Description of the task. Please state in a single number how many lines of the entries below include the word "hair".

Source data.
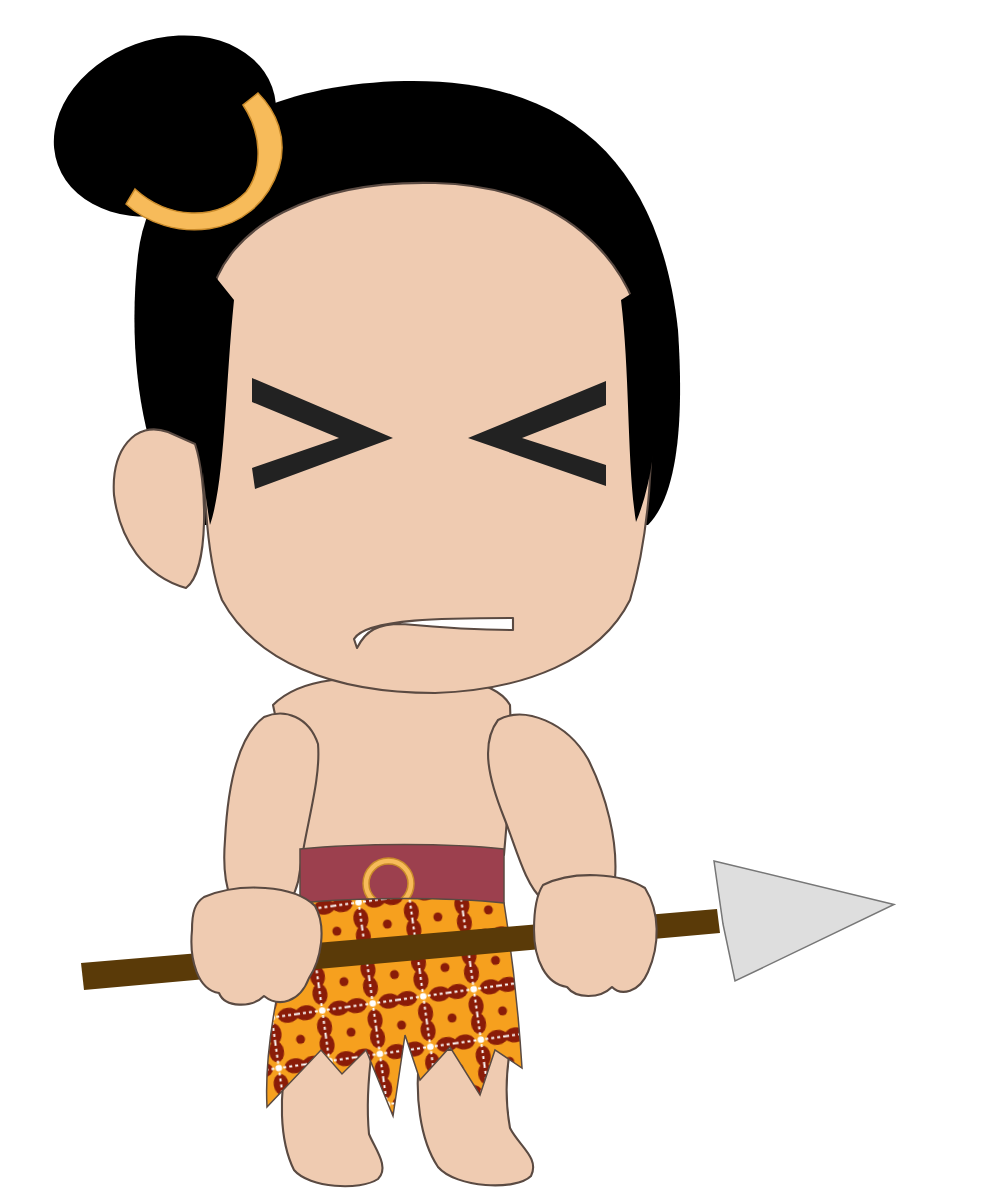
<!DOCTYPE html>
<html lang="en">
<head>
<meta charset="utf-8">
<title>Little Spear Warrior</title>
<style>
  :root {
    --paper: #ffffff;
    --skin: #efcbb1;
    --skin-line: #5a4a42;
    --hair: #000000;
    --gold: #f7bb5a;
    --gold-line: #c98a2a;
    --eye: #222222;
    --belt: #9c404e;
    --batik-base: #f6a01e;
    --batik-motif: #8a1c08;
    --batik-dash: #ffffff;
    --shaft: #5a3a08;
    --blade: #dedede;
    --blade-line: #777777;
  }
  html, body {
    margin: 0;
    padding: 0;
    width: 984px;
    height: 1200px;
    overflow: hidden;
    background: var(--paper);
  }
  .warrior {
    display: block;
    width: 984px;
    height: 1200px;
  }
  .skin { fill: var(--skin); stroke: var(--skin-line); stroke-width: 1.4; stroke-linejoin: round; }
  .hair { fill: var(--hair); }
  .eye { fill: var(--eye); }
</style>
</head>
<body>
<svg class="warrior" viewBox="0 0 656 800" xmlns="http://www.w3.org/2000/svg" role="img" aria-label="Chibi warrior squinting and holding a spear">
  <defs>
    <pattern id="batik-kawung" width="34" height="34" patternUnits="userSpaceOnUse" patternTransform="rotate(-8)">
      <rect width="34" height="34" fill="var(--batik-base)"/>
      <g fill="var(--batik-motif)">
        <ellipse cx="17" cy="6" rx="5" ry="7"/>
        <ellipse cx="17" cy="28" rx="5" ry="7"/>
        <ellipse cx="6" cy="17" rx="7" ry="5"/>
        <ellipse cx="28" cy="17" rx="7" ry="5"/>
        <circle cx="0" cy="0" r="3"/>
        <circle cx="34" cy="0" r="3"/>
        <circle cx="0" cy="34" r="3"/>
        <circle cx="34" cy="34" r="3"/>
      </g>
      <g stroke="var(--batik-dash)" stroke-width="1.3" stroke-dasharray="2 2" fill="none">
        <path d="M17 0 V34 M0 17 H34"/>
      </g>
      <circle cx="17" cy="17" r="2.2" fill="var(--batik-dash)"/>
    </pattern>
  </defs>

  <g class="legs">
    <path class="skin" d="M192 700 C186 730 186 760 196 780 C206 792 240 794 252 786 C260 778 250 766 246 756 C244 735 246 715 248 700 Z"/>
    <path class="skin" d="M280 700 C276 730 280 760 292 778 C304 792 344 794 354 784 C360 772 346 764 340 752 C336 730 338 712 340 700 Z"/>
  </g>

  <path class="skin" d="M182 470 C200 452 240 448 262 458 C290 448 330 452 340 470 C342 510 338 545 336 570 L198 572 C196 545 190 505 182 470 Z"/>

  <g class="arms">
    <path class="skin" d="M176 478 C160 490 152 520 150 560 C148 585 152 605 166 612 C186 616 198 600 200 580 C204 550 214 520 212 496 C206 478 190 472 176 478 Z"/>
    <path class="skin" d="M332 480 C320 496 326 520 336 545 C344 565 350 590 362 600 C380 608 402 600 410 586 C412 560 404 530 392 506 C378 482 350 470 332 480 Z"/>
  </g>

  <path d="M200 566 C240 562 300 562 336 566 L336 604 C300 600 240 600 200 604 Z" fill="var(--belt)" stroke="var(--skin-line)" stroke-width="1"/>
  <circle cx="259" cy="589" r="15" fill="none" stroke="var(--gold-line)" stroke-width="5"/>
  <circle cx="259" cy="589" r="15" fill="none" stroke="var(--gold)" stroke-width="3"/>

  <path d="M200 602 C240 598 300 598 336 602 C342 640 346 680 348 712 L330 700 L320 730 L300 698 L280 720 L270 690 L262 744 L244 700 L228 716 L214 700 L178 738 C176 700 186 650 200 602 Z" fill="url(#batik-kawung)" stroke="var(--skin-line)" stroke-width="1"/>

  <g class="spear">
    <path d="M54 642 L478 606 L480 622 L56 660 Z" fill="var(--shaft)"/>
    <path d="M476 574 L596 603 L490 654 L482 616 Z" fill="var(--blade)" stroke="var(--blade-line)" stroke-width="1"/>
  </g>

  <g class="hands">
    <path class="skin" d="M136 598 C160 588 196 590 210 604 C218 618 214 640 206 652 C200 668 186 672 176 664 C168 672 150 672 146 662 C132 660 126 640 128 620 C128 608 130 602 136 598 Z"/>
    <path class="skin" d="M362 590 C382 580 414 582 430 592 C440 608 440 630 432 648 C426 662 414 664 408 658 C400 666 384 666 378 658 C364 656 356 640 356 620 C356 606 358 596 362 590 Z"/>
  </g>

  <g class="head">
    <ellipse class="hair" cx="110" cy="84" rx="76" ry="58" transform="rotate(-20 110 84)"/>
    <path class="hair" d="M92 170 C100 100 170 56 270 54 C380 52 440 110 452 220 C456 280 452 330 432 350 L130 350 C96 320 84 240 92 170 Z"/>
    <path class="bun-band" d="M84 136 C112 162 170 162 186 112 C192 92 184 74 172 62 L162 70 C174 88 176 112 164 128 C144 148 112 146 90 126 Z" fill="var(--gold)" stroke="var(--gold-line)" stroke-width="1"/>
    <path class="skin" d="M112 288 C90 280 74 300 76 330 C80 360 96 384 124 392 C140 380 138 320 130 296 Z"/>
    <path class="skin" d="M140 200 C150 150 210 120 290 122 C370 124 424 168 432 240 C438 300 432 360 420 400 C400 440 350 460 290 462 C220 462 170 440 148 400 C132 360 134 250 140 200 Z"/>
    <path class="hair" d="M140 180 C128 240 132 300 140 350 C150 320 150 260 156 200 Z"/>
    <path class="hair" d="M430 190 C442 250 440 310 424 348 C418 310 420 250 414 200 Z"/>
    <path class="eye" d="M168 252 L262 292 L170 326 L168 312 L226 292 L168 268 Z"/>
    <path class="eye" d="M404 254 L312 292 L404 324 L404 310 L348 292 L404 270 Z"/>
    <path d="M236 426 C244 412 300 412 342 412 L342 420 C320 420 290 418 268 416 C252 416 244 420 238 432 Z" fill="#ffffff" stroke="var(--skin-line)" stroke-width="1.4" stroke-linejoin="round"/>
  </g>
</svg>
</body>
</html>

Exercise output. 6